I also have a book of three illustrated children’s stories, I’m in Charge! & Other Stories, plus two books in a new, grittier, pulpier series. The first book, Fortune’s Fool, released in September.
What draws you to Superversive writing?
I like heroes who have a moral core. I like villains who are comprehensibly villainous without the author resorting to the tired “victim of society” trope that’s so popular among certain writers. I like fast-paced action where story is paramount. I like it when the hero triumphs over the villain. I like it when the guy and the girl fall in love and make a life together. I like happy endings. It’s insane that these preferences are Superversive rather than the norm.
What are you working on at the minute?
I have a novella titled The Scales of Sin & Sorrow with beta readers now. It’s a sequel to Fortune’s Fool. I’m publishing these books under a pseudonym – Jeff Boyd – because they’re not typical of my previous books. They’re darker – especially the second one – and the characters use harsher language than I used in any previous book. I don’t want longtime fans of my typical work snapping these up thinking they’re getting something similar to the Scout stories.
Beyond that, I’m between projects now, and trying to figure out what to do next. I began a sequel to The Lost Planet but have shelved it because I’m not sure the book needs one. At least, not one from the points of view I used. A seventh Scout book is my most likely next project. I just have to work through a few details before I start writing.
Do you read much and if so who are your favorite authors?
I suppose it depends on your definition of “reading.” I listen to a lot of audio books, though my listening time tailed off since my day job told us to work from home. My one-way commute went from 25 minutes to 15 seconds. I also still read books, just not as often or as voraciously as I did in the past.
My favorite author is Lois McMaster Bujold. I love almost everything she’s written. The last Vorkosigan book was decidedly subpar, in my opinion, but her Penric series of fantasy novellas have more than redeemed that mistake.
How can readers discover more about you and your work?
They can swing by my website—which needs work, but the information is up to date—or check out my Amazon author’s page. The advantage of stopping by the website is you can sign up for my mailing list (no spam, I promise).
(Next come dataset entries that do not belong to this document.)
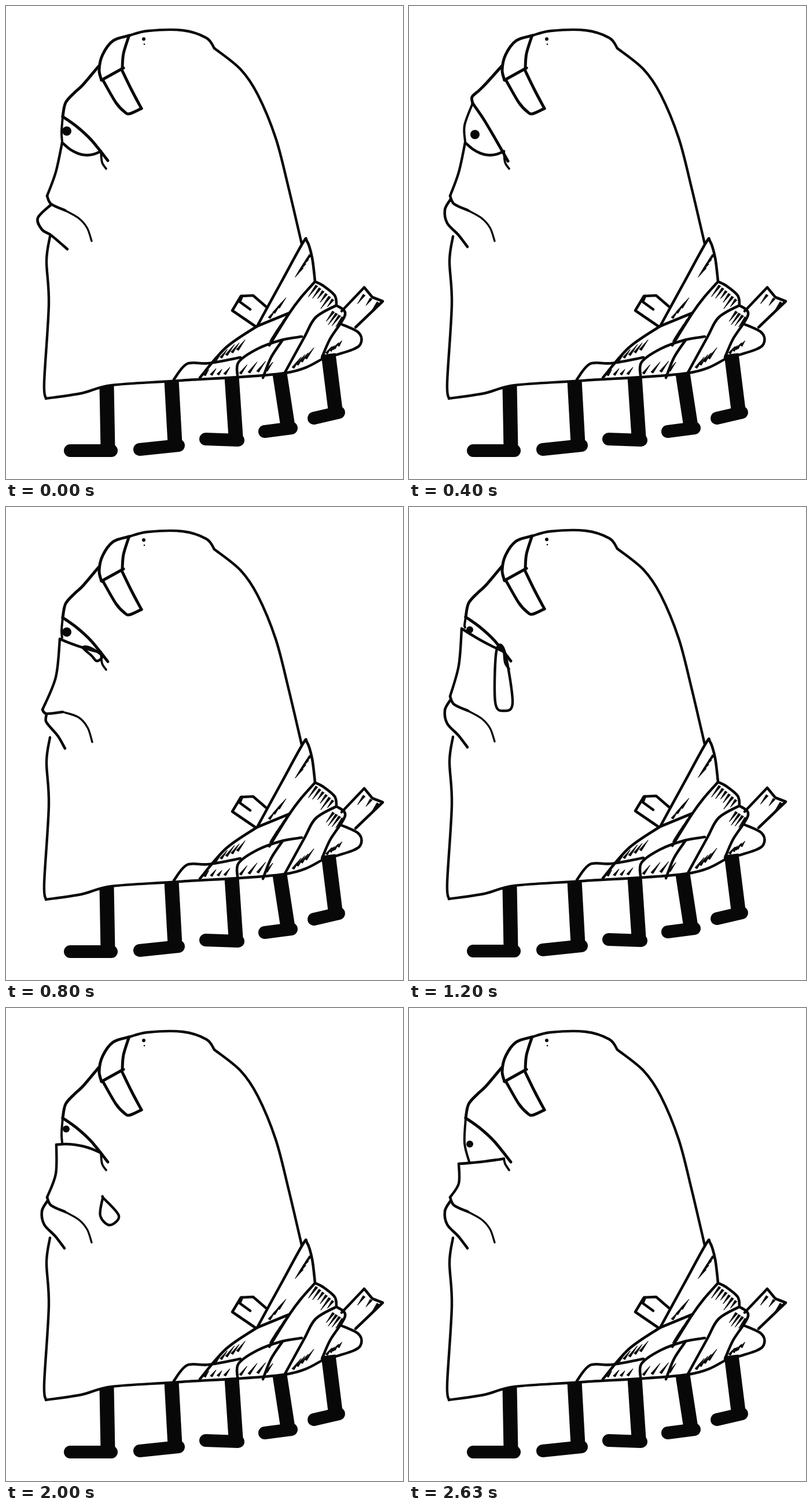
An HTML page with a canvas for the animation above (2.76 s loop, 686 by 817 pixels).

```html
<!DOCTYPE html>
<html lang="en">
<head>
<meta charset="utf-8">
<title>Sad creature</title>
<style>
html, body { margin: 0; width: 100%; height: 100%; overflow: hidden; background: #fff; }
canvas { display: block; }
</style>
</head>
<body>
<canvas id="stage" width="686" height="817"></canvas>
<script>
const ctx = document.getElementById('stage').getContext('2d');
const LOOP = 2760;
const INK = '#080808';

const pts = text => text.split(' ').map(pair => pair.split(',').map(Number));
const noise = i => Math.abs(Math.sin(i * 12.9898) * 43758.5453) % 1;

// Interpolates numbers and nested arrays or objects of numbers
function mix(a, b, t) {
  if (typeof a === 'number') return a + (b - a) * t;
  if (Array.isArray(a)) return a.map((v, i) => mix(v, b[i], t));
  return Object.fromEntries(Object.keys(a).map(k => [k, mix(a[k], b[k], t)]));
}

// Smooth curve through every point
function curve(points, width = 4.6, closed = false) {
  const n = points.length;
  const at = i => points[closed ? (i + n) % n : Math.max(0, Math.min(n - 1, i))];
  ctx.beginPath();
  ctx.moveTo(...points[0]);
  for (let i = 0; i < (closed ? n : n - 1); i++) {
    const [a, b, c, d] = [at(i - 1), at(i), at(i + 1), at(i + 2)];
    ctx.bezierCurveTo(
      b[0] + (c[0] - a[0]) / 6, b[1] + (c[1] - a[1]) / 6,
      c[0] - (d[0] - b[0]) / 6, c[1] - (d[1] - b[1]) / 6, ...c);
  }
  ctx.lineWidth = width;
  ctx.stroke();
}

function line(points, width = 4.6) {
  ctx.beginPath();
  points.forEach(p => ctx.lineTo(...p));
  ctx.lineWidth = width;
  ctx.stroke();
}

function dot(x, y, r) {
  ctx.beginPath();
  ctx.arc(x, y, r, 0, Math.PI * 2);
  ctx.fill();
}

const contour = [
  '213,51 245,43 305,42 346,55 360,73',
  '360,73 405,109 435,153 466,228 488,313 511,411',
  '76,398 70,440 74,515 66,650 69,678',
  '69,678 130,669 183,655 300,647 482,634 548,609'
].map(pts);

const bandage = [
  '213,51 185,60 167,84 161,110 165,128',
  '212,53 203,82 201,106',
  '165,128 203,107',
  '168,129 190,167 205,183 214,186 234,177',
  '200,110 217,145 234,177'
].map(pts);

const planks = [
  '432,554 391,526 406,501 427,500 449,519',
  '580,527 619,486 633,503 651,510 604,555',
  '422,524 404,511 408,501'
].map(pts);

const wraps = [
  '434,553 475,478 513,409 520,406 529,435 534,476',
  '534,476 548,483 568,500 571,517',
  '534,476 510,503 490,530 455,586',
  '434,553 490,530',
  '434,553 380,590 335,642',
  '571,517 535,538 515,573 482,633',
  '571,517 586,533 560,575 546,607',
  '578,549 608,563 614,580 600,593 548,609',
  '290,645 313,618 350,617 405,607',
  '400,639 402,615 435,592 476,577 511,571',
  '444,642 458,607 478,577'
].map(pts);

// Rows of brush marks: from x,y  to x,y  count,length (negative points up)
const grain = [
  '526,430 512,452 4,24', '471,521 455,539 3,-24', '537,483 565,507 6,24',
  '488,533 470,560 4,28', '362,612 400,594 5,-22', '566,528 582,538 4,22',
  '496,625 518,609 4,-20', '554,600 574,587 4,-14', '405,635 450,630 4,-20',
  '343,638 378,636 4,-16', '619,499 643,512 3,18'
].map(pts);

// Hip, ankle, heel and toe
const legs = [
  '174,657 176,765 182,768 111,768',
  '286,647 292,756 298,759 231,766',
  '390,640 397,744 401,750 345,748',
  '473,635 487,726 493,729 447,735',
  '557,601 569,697 575,702 532,712'
].map(pts);

const brow = [pts('160,104 133,136 119,149 103,167 98,191'),
              pts('160,104 133,134 121,146 109,157 110,168')];
const lid = [pts('98,191 122,208 147,231 176,267'),
             pts('110,168 128,194 146,224 171,268')];
const cheek = [pts('71,328 78,342 102,353 125,366 140,383 148,406'),
               pts('63,350 70,357 98,354 125,363 141,381 149,406')];
const lip = pts('71,335 62,352 66,375 85,395 101,416');
const pout = pts('78,343 55,366 62,386 78,396 106,420');
const sunkLip = pts('70,358 69,370 78,382 90,396 102,417');

// corner, sag: lower eyelid; tear: top x, y, half width, then bottom x, y, half width
const calm = { frown: 0, pout: 0, droop: 0, corner: [97, 236], sag: 13,
  pupil: [105, 216, 8], tear: [148, 245, 0, 148, 255, 0] };
const welling = { ...calm, droop: 1, corner: [93, 228], sag: 2,
  tear: [139, 243, 6, 157, 266, 9] };
const weeping = { ...calm, corner: [91, 211], sag: 2,
  pupil: [105, 213, 6], tear: [158, 250, 7, 164, 353, 15] };
const keys = [
  [0, { ...calm, pout: 1 }],
  [400, { ...calm, frown: 1, pupil: [114, 222, 8] }],
  [800, welling],
  [1000, { ...mix(welling, weeping, .6), droop: 0 }],
  [1200, weeping],
  [1400, weeping],
  [2000, { ...calm, corner: [87, 237], sag: -6,
    pupil: [104, 210, 6], tear: [168, 330, 1, 179, 376, 16] }],
  [2370, { ...calm, corner: [82, 261], sag: 0,
    pupil: [107, 224, 6], tear: [180, 363, 9, 181, 377, 12] }],
  [2630, { ...calm, corner: [86, 270], sag: 1,
    pupil: [105, 236, 6], tear: [181, 370, 0, 181, 372, 0] }]
];

function poseAt(time) {
  const next = keys.findIndex(key => key[0] > time);
  if (next < 0) return keys[keys.length - 1][1];
  const [[t0, a], [t1, b]] = [keys[next - 1], keys[next]];
  return mix(a, b, (time - t0) / (t1 - t0));
}

function drawGrain() {
  let seed = 1;
  for (const [from, to, [count, length]] of grain) {
    for (let i = 0; i < count; i++) {
      const [x, y] = mix(from, to, i / (count - 1));
      const reach = length * (.65 + .5 * noise(seed++));
      ctx.beginPath();
      ctx.moveTo(x - 1.7, y - 1);
      ctx.lineTo(x + 1.7, y + 1);
      ctx.lineTo(x - reach * .6, y + reach * .8);
      ctx.closePath();
      ctx.lineWidth = 1;
      ctx.stroke();
      ctx.fill();
    }
  }
}

function drawBody() {
  contour.forEach(points => curve(points, 4.4));
  bandage.forEach(points => curve(points, 5));
  planks.forEach(points => line(points));
  wraps.forEach(points => curve(points));
  drawGrain();
  for (const [hip, ankle, heel, toe] of legs) {
    ctx.lineCap = 'butt';
    line([hip, ankle], 25);
    ctx.lineCap = 'round';
    line([heel, toe], 22);
  }
  dot(238, 57, 3);
  dot(239, 66, 1.3);
  dot(565, 591, 3);
}

function drawEye({ frown, corner, sag, pupil }) {
  const [x, y] = corner;
  const opened = Math.max(0, y - 236);
  const upper = mix(...lid, frown);
  const end = [164, 251 + opened * .3];
  const lower = [0, .2, .4, .6, .8, 1].map(t => {
    const [px, py] = mix(corner, end, t);
    return [px, py + 4 * sag * t * (1 - t)];
  });
  curve(mix(...brow, frown), 5);
  curve([upper[0], [96, (upper[0][1] + y) / 2 + 4], [97 + opened * .22, y - 2]], 4);
  curve(lower);
  curve([end, [166, 270], [173, 281]], 3.8);
  dot(...pupil);
  curve(upper, 5);
}

function drawMouth({ corner, droop, pout: push }) {
  const jowl = mix(...cheek, droop);
  const nose = jowl[0];
  curve([corner, [86, (corner[1] + nose[1]) / 2 + 5], nose], 4.4);
  curve(jowl.slice(0, 3), 4.6);
  curve(jowl.slice(2), 3.4);
  curve(mix(mix(lip, pout, push), sunkLip, droop), 4.6);
}

function drawTear([tx, ty, top, bx, by, half]) {
  if (half < 1) return;
  const belly = by - Math.min(half, (by - ty) / 2);
  curve([[tx - top, ty], [bx - half, belly], [bx, by], [bx + half, belly], [tx + top, ty]], 4.4, true);
}

function draw(time) {
  const held = time < 2370 ? time - time % 200 : time - (time - 2370) % 130;
  const pose = poseAt(held);
  ctx.setTransform(1, 0, 0, 1, 0, held < 1000 ? 0 : -1);
  ctx.fillStyle = '#fff';
  ctx.fillRect(0, 0, 686, 819);
  ctx.fillStyle = ctx.strokeStyle = INK;
  ctx.lineCap = ctx.lineJoin = 'round';
  drawBody();
  drawEye(pose);
  drawMouth(pose);
  drawTear(pose.tear);
}

const start = performance.now();
function tick() {
  draw((performance.now() - start) % LOOP);
  requestAnimationFrame(tick);
}
tick();
</script>
</body>
</html>
```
Thanks for sharing Henry. Be sure to check out Henry’s books and be sure to check back next Sunday for our next chat with a Superversive author.